WHAT SYMPTOMS SHOULD I LOOK FOR?
Some warning signs of breast cancer are:
New lump in the breast or underarm (armpit).
Thickening or swelling of part of the breast.
Irritation or dimpling of breast skin.
Redness or flaky skin in the nipple area or the breast.
Pulling in of the nipple.
Nipple discharge other than breast milk, including blood.
Any change in the size or shape of the breast.
Pain in the breast.
These symptoms can happen with other conditions that are not cancer. If you notice any of these symptoms, talk to your health care provider right away.
WHAT CAN I DO TO FIND BREAST CANCER EARLY?
Breast cancer screening involves checking a woman’s breasts for cancer before there are signs or symptoms of the disease.
A mammogram is an X-ray picture of the breast. Doctors use a mammogram to look for early signs of breast cancer. The United States Preventive Services Task Force (USPSTF) recommends that most women who are at average risk and are 50 to 74 years old get one every 2 years. USPSTF recommendations state that women with a parent, sibling, or child with breast cancer are at a higher risk for breast cancer and may benefit from beginning screening in their 40s. Weighing the benefits and risks of screening is important when considering your screening options. If you’re 40 to 49 years old, talk to your health care provider about when to start screening.
ARE YOU CONCERNED THAT YOU CANNOT AFFORD TO HAVE A MAMMOGRAM?
Most health insurance plans cover the cost of screening mammograms. If you have a low income or do not have insurance, you may qualify for a free or low-cost mammogram through CDC’s National Breast and Cervical Cancer Early Detection Program.
WHAT CAN I DO TO LOWER MY CHANCE OF GETTING BREAST CANCER?
One of the most important things you can do to lower your risk of breast cancer is to know your risk of breast cancer. Talk to your doctor about what that means for you.
Your doctor will consider factors that cannot be changed, like:
Your personal history of breast problems.
Your family’s history of breast cancer.
Your breast density (the amount of connective and fatty tissue in your breasts).
Your age. Most breast cancers are found after age 50.
Your menstrual and childbirth history.
Your history of radiation treatment therapy to the chest or breasts.
If you took the drug diethylstilbestrol (DES), which was given to some pregnant women in the United States between 1940 and 1971 to prevent miscarriage, you have a higher risk. Women whose mothers took DES while pregnant with them are also at higher risk.
If you or close family members have known mutations (changes) in your breast cancer genes (BRCA1 or BRCA2). Women who have inherited these genetic changes are at higher risk of breast and ovarian cancer. You will only know if you have a mutation if you have had genetic testing.

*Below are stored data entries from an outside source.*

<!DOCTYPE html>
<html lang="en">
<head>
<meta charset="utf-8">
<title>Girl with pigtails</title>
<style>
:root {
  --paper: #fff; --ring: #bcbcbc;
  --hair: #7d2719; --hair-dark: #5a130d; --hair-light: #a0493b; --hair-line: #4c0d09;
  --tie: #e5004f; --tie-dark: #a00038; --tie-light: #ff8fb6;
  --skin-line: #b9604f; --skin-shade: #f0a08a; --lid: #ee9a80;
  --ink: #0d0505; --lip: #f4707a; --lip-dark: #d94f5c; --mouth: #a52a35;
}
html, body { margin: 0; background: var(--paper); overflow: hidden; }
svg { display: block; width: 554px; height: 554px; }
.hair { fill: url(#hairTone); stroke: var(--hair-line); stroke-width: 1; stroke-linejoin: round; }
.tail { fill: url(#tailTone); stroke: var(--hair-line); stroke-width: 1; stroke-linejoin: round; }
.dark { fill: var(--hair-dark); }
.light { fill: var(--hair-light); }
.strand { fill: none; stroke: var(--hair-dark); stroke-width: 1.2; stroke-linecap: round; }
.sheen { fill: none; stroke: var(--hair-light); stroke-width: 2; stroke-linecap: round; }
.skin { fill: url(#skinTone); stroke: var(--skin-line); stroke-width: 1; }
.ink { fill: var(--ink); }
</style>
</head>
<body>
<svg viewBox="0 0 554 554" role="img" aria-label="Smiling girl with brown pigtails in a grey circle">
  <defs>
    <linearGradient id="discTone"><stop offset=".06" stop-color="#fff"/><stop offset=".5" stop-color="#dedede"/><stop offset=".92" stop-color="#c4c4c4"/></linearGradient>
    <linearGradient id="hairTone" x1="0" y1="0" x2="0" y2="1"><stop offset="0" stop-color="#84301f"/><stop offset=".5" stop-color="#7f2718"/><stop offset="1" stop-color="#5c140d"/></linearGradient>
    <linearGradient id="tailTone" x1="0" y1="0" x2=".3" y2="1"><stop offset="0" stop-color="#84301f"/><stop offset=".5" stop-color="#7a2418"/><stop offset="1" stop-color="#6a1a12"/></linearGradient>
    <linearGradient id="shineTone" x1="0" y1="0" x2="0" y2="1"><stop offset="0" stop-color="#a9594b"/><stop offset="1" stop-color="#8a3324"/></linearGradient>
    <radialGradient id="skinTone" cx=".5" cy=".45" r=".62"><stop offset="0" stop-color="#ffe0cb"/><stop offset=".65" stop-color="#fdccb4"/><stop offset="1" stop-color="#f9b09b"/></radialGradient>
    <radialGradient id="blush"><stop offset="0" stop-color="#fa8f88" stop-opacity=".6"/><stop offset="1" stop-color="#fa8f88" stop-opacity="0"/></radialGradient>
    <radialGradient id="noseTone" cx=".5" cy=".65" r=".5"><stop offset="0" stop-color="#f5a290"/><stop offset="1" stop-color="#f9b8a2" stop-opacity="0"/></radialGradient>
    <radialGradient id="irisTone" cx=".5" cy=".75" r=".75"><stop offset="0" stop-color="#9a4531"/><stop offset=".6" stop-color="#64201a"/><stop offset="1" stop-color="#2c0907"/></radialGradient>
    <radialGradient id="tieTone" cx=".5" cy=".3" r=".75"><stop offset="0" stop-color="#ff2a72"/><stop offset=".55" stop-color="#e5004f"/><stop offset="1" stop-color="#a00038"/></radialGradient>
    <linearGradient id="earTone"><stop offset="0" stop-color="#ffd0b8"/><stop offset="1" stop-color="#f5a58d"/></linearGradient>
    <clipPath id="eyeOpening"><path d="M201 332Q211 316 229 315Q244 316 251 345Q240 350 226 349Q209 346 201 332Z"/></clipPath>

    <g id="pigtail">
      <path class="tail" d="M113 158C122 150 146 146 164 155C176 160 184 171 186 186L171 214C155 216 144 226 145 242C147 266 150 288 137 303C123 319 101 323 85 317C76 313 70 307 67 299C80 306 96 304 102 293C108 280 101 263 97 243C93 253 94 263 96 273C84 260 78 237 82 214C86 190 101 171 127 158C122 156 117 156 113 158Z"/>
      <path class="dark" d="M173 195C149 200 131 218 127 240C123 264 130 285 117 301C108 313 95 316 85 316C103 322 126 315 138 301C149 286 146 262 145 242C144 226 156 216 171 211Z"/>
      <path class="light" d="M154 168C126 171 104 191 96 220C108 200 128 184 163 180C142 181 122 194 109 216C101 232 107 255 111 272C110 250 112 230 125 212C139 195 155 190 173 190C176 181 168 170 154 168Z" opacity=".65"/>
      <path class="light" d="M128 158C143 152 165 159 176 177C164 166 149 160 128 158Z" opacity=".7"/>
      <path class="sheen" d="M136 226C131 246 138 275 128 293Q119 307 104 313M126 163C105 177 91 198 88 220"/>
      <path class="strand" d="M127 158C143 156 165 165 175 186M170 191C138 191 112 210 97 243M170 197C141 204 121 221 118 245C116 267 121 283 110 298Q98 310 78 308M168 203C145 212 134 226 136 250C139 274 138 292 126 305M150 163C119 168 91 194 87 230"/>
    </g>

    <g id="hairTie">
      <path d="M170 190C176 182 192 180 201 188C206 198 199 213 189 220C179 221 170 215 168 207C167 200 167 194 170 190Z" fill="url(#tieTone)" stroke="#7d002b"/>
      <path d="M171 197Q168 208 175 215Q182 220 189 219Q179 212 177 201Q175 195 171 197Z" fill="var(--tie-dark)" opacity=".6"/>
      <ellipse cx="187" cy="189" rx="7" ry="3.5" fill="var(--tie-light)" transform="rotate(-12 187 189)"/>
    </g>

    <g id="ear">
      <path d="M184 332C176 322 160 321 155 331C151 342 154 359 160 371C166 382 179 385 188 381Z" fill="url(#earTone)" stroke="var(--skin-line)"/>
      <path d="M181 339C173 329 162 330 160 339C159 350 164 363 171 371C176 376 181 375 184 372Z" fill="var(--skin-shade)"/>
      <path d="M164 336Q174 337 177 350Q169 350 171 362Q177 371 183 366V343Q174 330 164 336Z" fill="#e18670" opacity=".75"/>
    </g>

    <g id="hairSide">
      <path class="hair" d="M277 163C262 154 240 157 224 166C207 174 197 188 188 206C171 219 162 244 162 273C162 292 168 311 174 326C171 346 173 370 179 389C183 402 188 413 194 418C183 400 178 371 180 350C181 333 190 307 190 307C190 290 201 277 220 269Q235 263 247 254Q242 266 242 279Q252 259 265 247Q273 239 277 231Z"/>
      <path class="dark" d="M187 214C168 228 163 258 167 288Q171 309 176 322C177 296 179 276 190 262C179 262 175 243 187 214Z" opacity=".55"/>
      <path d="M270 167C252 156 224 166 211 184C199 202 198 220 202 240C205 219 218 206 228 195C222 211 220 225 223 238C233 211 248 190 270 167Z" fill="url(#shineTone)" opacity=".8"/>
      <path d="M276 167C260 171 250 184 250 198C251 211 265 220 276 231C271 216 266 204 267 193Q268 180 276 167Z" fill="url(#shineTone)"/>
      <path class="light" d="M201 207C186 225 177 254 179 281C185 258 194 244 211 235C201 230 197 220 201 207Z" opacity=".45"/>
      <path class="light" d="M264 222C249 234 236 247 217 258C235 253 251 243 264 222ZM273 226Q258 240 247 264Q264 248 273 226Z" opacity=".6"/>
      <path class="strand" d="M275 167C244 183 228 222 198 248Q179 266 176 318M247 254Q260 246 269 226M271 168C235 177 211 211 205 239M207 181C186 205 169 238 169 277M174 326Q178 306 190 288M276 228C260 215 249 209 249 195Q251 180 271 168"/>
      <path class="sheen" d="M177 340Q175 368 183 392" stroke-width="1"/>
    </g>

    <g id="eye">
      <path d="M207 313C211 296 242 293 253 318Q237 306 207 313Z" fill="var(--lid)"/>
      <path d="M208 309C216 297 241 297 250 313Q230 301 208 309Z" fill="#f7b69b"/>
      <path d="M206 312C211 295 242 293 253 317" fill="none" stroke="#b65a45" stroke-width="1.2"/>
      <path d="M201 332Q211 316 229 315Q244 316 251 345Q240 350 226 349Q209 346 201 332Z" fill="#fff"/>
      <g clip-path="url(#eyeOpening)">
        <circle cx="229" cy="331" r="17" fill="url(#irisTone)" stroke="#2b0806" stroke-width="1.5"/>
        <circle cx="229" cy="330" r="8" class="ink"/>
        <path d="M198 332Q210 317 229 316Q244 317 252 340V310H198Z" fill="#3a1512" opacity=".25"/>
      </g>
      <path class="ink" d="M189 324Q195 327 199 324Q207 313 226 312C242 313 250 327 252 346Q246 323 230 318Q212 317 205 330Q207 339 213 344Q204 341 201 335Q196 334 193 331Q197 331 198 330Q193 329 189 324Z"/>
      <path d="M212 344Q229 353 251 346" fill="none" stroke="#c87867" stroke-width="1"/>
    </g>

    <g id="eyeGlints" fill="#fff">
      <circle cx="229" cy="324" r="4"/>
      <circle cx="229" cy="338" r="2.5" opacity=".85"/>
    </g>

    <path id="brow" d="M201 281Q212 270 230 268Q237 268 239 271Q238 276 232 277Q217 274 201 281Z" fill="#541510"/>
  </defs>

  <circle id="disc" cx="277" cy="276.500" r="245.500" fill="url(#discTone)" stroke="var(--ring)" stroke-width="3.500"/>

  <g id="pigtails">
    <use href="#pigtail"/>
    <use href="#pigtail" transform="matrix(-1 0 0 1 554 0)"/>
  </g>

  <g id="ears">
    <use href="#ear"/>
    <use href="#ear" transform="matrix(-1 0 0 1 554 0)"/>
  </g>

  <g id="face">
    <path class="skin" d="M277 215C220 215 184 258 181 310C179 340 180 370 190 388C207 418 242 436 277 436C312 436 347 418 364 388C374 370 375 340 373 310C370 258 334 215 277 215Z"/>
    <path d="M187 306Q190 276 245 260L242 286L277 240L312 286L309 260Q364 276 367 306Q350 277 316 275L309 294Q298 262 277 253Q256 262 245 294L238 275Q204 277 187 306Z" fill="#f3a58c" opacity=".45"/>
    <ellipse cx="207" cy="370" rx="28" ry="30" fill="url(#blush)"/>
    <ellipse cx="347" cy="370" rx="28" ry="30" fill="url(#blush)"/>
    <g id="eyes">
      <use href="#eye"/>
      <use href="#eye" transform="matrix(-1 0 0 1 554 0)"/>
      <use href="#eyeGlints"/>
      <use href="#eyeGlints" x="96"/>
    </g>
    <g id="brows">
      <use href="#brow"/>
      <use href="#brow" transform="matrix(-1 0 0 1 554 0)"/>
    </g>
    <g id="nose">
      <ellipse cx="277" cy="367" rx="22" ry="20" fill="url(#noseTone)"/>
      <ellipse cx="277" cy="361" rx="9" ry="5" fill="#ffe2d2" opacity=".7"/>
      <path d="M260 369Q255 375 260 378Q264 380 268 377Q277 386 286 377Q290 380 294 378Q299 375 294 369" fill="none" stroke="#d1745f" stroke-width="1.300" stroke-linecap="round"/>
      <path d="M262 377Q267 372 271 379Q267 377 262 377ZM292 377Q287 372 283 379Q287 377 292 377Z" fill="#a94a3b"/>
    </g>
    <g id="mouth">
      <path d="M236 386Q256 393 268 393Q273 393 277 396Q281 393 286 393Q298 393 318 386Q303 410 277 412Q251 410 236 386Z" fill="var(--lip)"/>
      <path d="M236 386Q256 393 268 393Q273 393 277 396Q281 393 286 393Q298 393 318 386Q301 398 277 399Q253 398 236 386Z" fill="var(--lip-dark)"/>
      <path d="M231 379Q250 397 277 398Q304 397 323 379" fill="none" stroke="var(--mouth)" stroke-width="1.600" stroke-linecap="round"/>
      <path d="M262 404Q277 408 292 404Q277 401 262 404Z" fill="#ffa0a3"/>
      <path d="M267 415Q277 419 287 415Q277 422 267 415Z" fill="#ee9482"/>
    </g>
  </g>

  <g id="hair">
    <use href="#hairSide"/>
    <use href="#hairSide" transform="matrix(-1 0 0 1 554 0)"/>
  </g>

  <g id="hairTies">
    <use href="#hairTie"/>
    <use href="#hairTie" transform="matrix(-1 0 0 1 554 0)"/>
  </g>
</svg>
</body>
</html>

Even in the absence of having abnormal genes when tested, it is important to know your family history; we don’t know all the genes that cause breast cancer.
Your doctor will also consider factors that can be changed, like any hormone replacement use
HERE ARE SOME THINGS YOU CAN DO TO REDUCE YOUR CHANCE OF GETTING BREAST CANCER:
Keep a healthy weight. • Engage in regular physical activity. • Don’t drink alcohol, or limit alcoholic drinks to no more than one per day.
Reference to specific commercial products, manufacturers, companies, or trademarks does not constitute its endorsement or recommendation by the U.S. Government, Department of Health and Human Services, or Centers for Disease Control and Prevention.